One of the greatest super-fights in the modern era of boxing is set to take place at the T-Mobile Arena in Las Vegas, Nevada, in the coming weeks, with a match-up that has been demanded by boxing fans for years.
This bout no doubt promises to deliver on what a true blockbuster sporting event should be – two athletes at the top of their profession squaring off against one another to find out who the greater competitor really is. On this occasion, which is a much-needed shot in the arm for boxing as a whole, we could witness one pugilist earn their 50th professional career victory.
Three weeks prior to that mouth-watering contest, ‘The Notorious’ Conor McGregor (0-0-0, 0 KOs) will step into the ring to make his professional boxing debut against one of the greatest boxers of all time, Floyd ‘Money’ Mayweather Jr (49-0-0, 26 KOs).
Following on from this media-hyped event, the super-fight I’m referring to is of course none other than Saul ‘Canelo’ Alvarez (49-1-1, 34 KOs) taking on Gennady ‘GGG’ Golovkin (37-0-0, 33 KOs) on 16 September.
Let me set the record straight: I’m not against the Mayweather versus McGregor event taking place. Will I be watching the fight? Yes. Do I think it’s going to be a competitive match-up? No.
Mayweather Jr and McGregor, along with their teams, are highly intelligent businessmen who know how to sell both a fight and themselves and, above all, how to make money.

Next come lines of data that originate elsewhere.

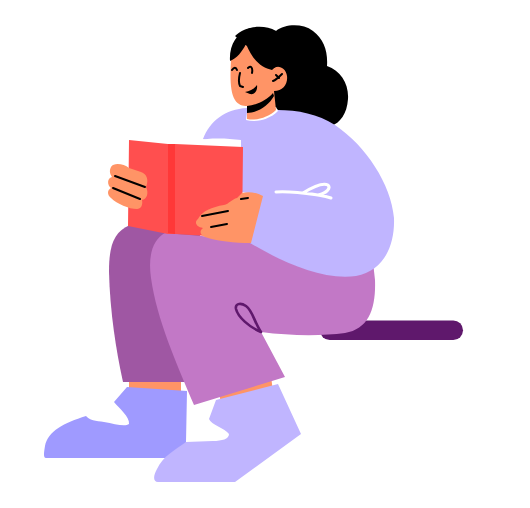
<!DOCTYPE html>
<html lang="en">
<head>
<meta charset="utf-8">
<title>Woman reading a book</title>
<style>
:root {
  --paper: #ffffff;
  --ink: #000000;
  --skin: #ff9466;
  --sweater: #c0b5ff;
  --boot-far: #9f9aff;
  --trousers: #c278c6;
  --trousers-far: #9f57a3;
  --bench: #5f186c;
  --cover: #ff4f4f;
  --spine: #ff3838;
}
html, body { margin: 0; background: var(--paper); overflow: hidden; }
.illustration { display: block; width: 530px; height: 508px; }
.hair { fill: var(--ink); }
.skin { fill: var(--skin); }
.sweater, .boot-near { fill: var(--sweater); }
.boot-far { fill: var(--boot-far); }
.trousers { fill: var(--trousers); }
.trousers-far { fill: var(--trousers-far); }
.bench { fill: var(--bench); }
.cover { fill: var(--cover); }
.spine { fill: var(--spine); }
.white { fill: var(--paper); }
.line { fill: none; stroke: var(--ink); stroke-width: 2; stroke-linecap: round; stroke-linejoin: round; }
.seam { fill: none; stroke: var(--paper); stroke-width: 3; stroke-linecap: round; stroke-linejoin: round; }
.fold { fill: none; stroke: var(--bench); stroke-width: 2.6; stroke-linecap: round; stroke-linejoin: round; }
</style>
</head>
<body>
<svg class="illustration" viewBox="0 0 530 508" role="img" aria-label="A woman with dark hair sits on a bench and reads a red book">
  <rect class="bench" x="320" y="320.500" width="143" height="19.500" rx="9.700"/>

  <g id="far-leg">
    <path class="skin" d="M129 378H181V393H129Z"/>
    <path class="boot-far" d="M127 387L187 391L186 442Q185 451 181 458H46C43 458 44 452 45 446C48 431 64 423 86 416C89 420 96 421 104 422C115 424 125 427 129 424C130 417 119 408 114 402Z"/>
    <path class="trousers-far" d="M130 225C113 232 109 247 109 272C110 312 116 350 123 382H186L200 235Z"/>
  </g>

  <g id="near-leg">
    <path class="skin" d="M218 388L271 376L273 392L221 403Z"/>
    <path class="boot-near" d="M216 400L278 384L301 434L235 482H158C153 482 153 476 157 469C163 456 175 450 186 442C195 442 204 441 213 441C222 441 229 439 229 434C225 428 211 425 209 419Z"/>
    <path class="trousers" d="M165 233C152 240 148 257 151 278C157 320 176 362 194 405L285 377L261 332C291 336 322 336 345 333C369 329 376 308 375 280L373 262L250 240Z"/>
    <path class="fold" d="M261 332C249 327 238 317 236 309C235 304 240 302 246 306C253 311 254 322 261 332"/>
  </g>

  <g id="back-hair">
    <path class="hair" d="M235 36C245 26 264 24 276 31C285 24 302 23 313 31C324 39 328 52 327 66C341 71 349 84 348 99C347 114 340 123 331 126L302 121L274 108L264 62Z"/>
  </g>

  <path class="sweater" d="M203 139C210 121 225 109 247 108L277 110C298 110 318 114 335 125C366 146 391 184 394 218C395 247 383 271 356 276C323 281 280 261 250 243L262 196L242 192V150Z"/>
  <path class="white" d="M246 120C257 123 270 119 278 111L276 107L247 112Z"/>

  <g id="head">
    <path class="skin" d="M231 60C230 77 230 92 235 100C238 105 243 106 247 106L247 119C257 121 269 117 276 110L274 91C283 91 288 84 287 76C286 68 278 64 272 69L257 48L240 44Z"/>
    <path class="hair" d="M247 106C257 105 267 100 273 93L274 96C269 105 258 113 247 113Z"/>
    <path class="hair" d="M230 61C229 46 236 33 250 28L277 31L286 66C280 64 275 67 272 70C262 68 253 61 246 44C242 52 237 58 230 61Z"/>
    <path class="line" d="M240 73C239 77 238 82 240 86L243 87M232 70C234 67 236 67 237 70M248 68C251 65 253 68 252 73M273 81C276 80 279 77 282 74M276 75L279 78"/>
    <path class="hair" d="M245 92C250 91 254 89 257 85C258 91 254 95 250 94Z"/>
  </g>

  <path class="seam" d="M276 192C291 191 304 193 318 195C327 193 331 188 328 185C322 182 311 188 303 193C313 194 322 195 331 198"/>

  <g id="book">
    <path class="white" d="M176 145C195 138 220 137 241 140V153H176Z"/>
    <path class="cover" d="M129 140L168 144H175L243 147L242 238L175 234H168L128 226Z"/>
    <path class="spine" d="M168 144H175V234L168 233Z"/>
  </g>

  <g id="far-hand">
    <path class="skin" d="M129 168C124 164 114 162 111 167C109 171 110 174 112 177C107 178 107 185 111 188C107 190 107 195 111 198C117 204 129 209 137 209C141 209 143 205 142 200C147 199 149 193 146 187C149 180 147 174 141 172Z"/>
    <path class="line" d="M115 176L145 187M113 188L140 199"/>
  </g>

  <g id="near-hand">
    <path class="skin" d="M242 193C250 191 257 193 263 196L251 243C235 243 217 241 205 237C200 235 199 231 203 228C196 227 194 222 198 219C202 211 212 207 224 205C229 204 232 199 237 198Z"/>
    <path class="line" d="M202 216L228 211M211 227L227 224M241 199L248 198"/>
  </g>
</svg>
</body>
</html>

They are also immensely skilled elite athletes who will surely put on an intriguing contest when 26 August rolls around; however, with no world title on the line, Mayweather Jr on the decline and McGregor undertaking his maiden foray into the sport, it’s not the fight that should be getting all of the limelight.
Three weeks later at the same venue the Canelo versus GGG rivalry will finally come to a head, and although Anthony Joshua’s crushing 11th round knockout victory over Wladimir Klitschko back in April was a tremendous display of what boxing has to offer, I’m backing this fight to live up to the hype and become the standout fight of the year, if not the greatest night for boxing in recent history.
It will see two incredible fighters, both currently in their prime, pit themselves against each other in a sport that they have dedicated their lives to since they were children to establish who will be crowned the true unified and undisputed king of the middleweight division.
They are also both especially entertaining fighters inside the ring, with Golovkin having produced 33 stoppage wins through his 37 professional bouts and Alvarez recording 34 victories inside the distance of his 51 encounters. With both fighters having won multiple world championship belts, GGG remains undefeated, while Canelo’s only defeat came, ironically, at the hands of Mayweather Jr in September 2013 via majority decision.
On the other hand, McGregor sports a record of zero fights, zero wins and zero knockouts in the boxing ring. In mixed martial arts (MMA), he does tally an impressive 21 victories, with 19 of those coming inside the distance, along with three defeats, which also came before time. However, MMA is a completely different sport to boxing.
Mayweather Jr proudly wears his 49-0 record, of which 26 of those victories came by way of knockout, and he is also a five-division world champion who has collected 15 major world title belts. During an amateur career in which he is believed to have amassed 84 victories inside the square circle before turning professional later that year, Money also earnt a bronze medal for the USA at the 1996 Olympic Games in Atlanta.
That McGregor can be expected to give his American opponent a tough night’s work on 26 August is just not plausible to me. The UFC star lacks the experience and the skill set to trouble someone of Mayweather’s calibre – in boxing, that is. If the fight were to take place under MMA rules, McGregor would surely dominate, but it’s Queensberry rules.
Looking at the names on Money’s record, he’s beaten everyone who has been put in front of him. The list includes numerous world champion and hall of fame boxers, such as Manny Pacquiao, Ricky Hatton and Oscar De La Hoya, who lived and breathed the sport of boxing from a young age. If those men were unable to hurt him, surely McGregor cannot.
In my eyes, the Irishman relies solely on the awkwardness of his own unpredictable style along with the hope that at 40 years of age his rival’s skills have diminished considerably.
Somehow, though, this fight is the one that continues to hold the media and public’s attention, with people from all walks of life gathering for it. The reason for this is because both fighters are far superior when it comes to self-promoting, whereas Mexican Alvarez doesn’t speak English and Kazakhstan native Golovkin prefers to let his actions in the ring do the talking.
For me the most disappointing aspect is the fact that what promises to be a landmark occasion for boxing on 16 September has been overshadowed and is in danger of sailing by unnoticed by casual and would-be fans due to the money train and media circus that is Mayweather versus McGregor.